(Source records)

--*--

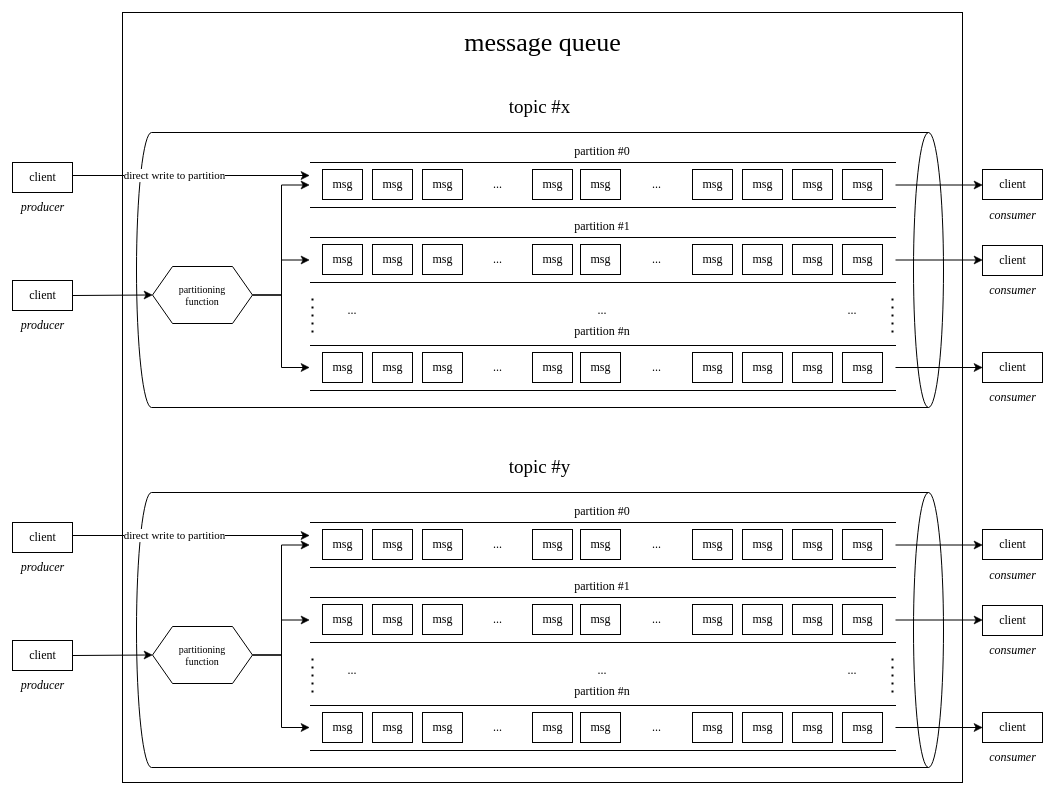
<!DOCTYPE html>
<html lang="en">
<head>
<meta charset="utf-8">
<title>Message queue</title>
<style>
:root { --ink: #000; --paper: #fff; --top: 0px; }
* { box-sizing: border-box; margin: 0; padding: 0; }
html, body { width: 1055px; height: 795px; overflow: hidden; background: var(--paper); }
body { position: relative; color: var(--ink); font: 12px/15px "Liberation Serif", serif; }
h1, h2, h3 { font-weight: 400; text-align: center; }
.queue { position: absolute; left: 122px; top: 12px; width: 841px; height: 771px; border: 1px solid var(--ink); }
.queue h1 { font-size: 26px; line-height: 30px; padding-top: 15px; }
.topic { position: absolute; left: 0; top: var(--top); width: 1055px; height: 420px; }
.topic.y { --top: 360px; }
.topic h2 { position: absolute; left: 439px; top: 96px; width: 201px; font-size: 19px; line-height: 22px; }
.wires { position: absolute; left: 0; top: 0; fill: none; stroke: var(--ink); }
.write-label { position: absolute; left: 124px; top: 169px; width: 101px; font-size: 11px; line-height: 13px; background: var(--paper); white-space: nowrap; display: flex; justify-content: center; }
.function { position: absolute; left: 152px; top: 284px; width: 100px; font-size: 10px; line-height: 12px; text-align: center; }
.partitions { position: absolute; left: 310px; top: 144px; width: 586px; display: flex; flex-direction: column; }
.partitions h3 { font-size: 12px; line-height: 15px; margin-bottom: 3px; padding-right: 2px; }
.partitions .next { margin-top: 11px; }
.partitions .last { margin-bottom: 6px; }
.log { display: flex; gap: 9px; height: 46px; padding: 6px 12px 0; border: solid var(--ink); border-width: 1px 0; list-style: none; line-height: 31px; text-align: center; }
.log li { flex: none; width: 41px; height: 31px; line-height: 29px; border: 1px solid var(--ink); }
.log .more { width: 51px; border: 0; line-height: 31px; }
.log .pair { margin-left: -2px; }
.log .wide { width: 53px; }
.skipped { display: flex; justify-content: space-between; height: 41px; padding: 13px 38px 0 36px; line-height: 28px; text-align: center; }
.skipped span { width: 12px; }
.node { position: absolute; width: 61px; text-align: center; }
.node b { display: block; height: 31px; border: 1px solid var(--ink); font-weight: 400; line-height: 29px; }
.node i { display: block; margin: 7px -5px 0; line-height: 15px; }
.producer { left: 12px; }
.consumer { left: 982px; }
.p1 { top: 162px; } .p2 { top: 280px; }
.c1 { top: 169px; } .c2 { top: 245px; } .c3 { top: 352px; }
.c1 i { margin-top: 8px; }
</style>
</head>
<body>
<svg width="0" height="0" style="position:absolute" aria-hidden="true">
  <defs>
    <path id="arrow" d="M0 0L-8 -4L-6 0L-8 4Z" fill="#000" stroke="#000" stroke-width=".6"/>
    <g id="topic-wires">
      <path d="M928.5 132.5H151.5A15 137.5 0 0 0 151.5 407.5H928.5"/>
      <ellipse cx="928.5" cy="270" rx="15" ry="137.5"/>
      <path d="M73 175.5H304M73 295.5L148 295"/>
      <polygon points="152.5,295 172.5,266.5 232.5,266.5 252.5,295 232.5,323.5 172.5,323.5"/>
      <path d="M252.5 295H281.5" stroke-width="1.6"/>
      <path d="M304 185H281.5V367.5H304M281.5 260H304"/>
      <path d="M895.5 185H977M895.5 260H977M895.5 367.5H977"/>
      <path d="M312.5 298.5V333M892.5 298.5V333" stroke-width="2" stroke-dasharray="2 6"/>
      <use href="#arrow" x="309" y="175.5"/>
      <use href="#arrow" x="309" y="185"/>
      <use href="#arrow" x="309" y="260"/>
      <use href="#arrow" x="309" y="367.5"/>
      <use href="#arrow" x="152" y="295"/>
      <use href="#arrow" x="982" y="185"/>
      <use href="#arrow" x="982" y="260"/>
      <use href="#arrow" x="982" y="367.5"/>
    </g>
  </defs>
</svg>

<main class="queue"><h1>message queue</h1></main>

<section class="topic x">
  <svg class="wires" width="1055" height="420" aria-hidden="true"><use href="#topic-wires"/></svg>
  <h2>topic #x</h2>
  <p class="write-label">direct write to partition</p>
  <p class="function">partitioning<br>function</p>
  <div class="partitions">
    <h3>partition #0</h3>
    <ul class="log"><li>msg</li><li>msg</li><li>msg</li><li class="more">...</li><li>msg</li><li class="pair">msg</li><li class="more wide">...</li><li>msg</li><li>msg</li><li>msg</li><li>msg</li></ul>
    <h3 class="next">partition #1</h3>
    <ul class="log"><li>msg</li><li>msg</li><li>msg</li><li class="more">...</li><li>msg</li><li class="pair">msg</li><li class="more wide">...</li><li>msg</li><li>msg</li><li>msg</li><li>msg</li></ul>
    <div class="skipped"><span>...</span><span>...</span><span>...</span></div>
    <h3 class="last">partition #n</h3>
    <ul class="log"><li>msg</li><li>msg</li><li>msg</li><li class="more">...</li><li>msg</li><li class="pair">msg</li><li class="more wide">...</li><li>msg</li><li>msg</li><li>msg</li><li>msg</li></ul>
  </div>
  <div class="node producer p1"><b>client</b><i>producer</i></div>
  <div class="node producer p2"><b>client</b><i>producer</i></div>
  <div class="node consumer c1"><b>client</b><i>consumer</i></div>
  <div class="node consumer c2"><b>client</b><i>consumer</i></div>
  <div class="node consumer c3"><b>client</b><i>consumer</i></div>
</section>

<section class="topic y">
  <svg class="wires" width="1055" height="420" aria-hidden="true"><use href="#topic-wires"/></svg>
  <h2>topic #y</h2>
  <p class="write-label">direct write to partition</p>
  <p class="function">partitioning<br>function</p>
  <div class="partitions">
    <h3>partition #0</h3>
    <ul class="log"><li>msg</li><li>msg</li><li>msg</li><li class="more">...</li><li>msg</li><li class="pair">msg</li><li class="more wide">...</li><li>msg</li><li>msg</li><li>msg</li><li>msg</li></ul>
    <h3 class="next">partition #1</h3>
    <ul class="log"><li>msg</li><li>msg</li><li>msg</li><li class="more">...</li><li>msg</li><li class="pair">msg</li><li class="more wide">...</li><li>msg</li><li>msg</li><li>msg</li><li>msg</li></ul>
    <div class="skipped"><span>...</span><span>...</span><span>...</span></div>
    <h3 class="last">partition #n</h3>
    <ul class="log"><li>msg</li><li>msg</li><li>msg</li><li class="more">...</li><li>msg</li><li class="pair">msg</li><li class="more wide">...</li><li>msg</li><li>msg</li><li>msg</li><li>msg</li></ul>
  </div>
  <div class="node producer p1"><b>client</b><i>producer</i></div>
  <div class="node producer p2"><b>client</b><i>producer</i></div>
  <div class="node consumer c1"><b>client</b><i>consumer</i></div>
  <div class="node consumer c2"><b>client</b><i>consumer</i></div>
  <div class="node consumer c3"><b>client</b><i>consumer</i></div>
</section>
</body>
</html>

--*--

*TASK REQUIREMENTS*: From the lines above, copy those that contain the word "font".

*PROBLEM SOLUTION*:
body { position: relative; color: var(--ink); font: 12px/15px "Liberation Serif", serif; }
h1, h2, h3 { font-weight: 400; text-align: center; }
.queue h1 { font-size: 26px; line-height: 30px; padding-top: 15px; }
.topic h2 { position: absolute; left: 439px; top: 96px; width: 201px; font-size: 19px; line-height: 22px; }
.write-label { position: absolute; left: 124px; top: 169px; width: 101px; font-size: 11px; line-height: 13px; background: var(--paper); white-space: nowrap; display: flex; justify-content: center; }
.function { position: absolute; left: 152px; top: 284px; width: 100px; font-size: 10px; line-height: 12px; text-align: center; }
.partitions h3 { font-size: 12px; line-height: 15px; margin-bottom: 3px; padding-right: 2px; }
.node b { display: block; height: 31px; border: 1px solid var(--ink); font-weight: 400; line-height: 29px; }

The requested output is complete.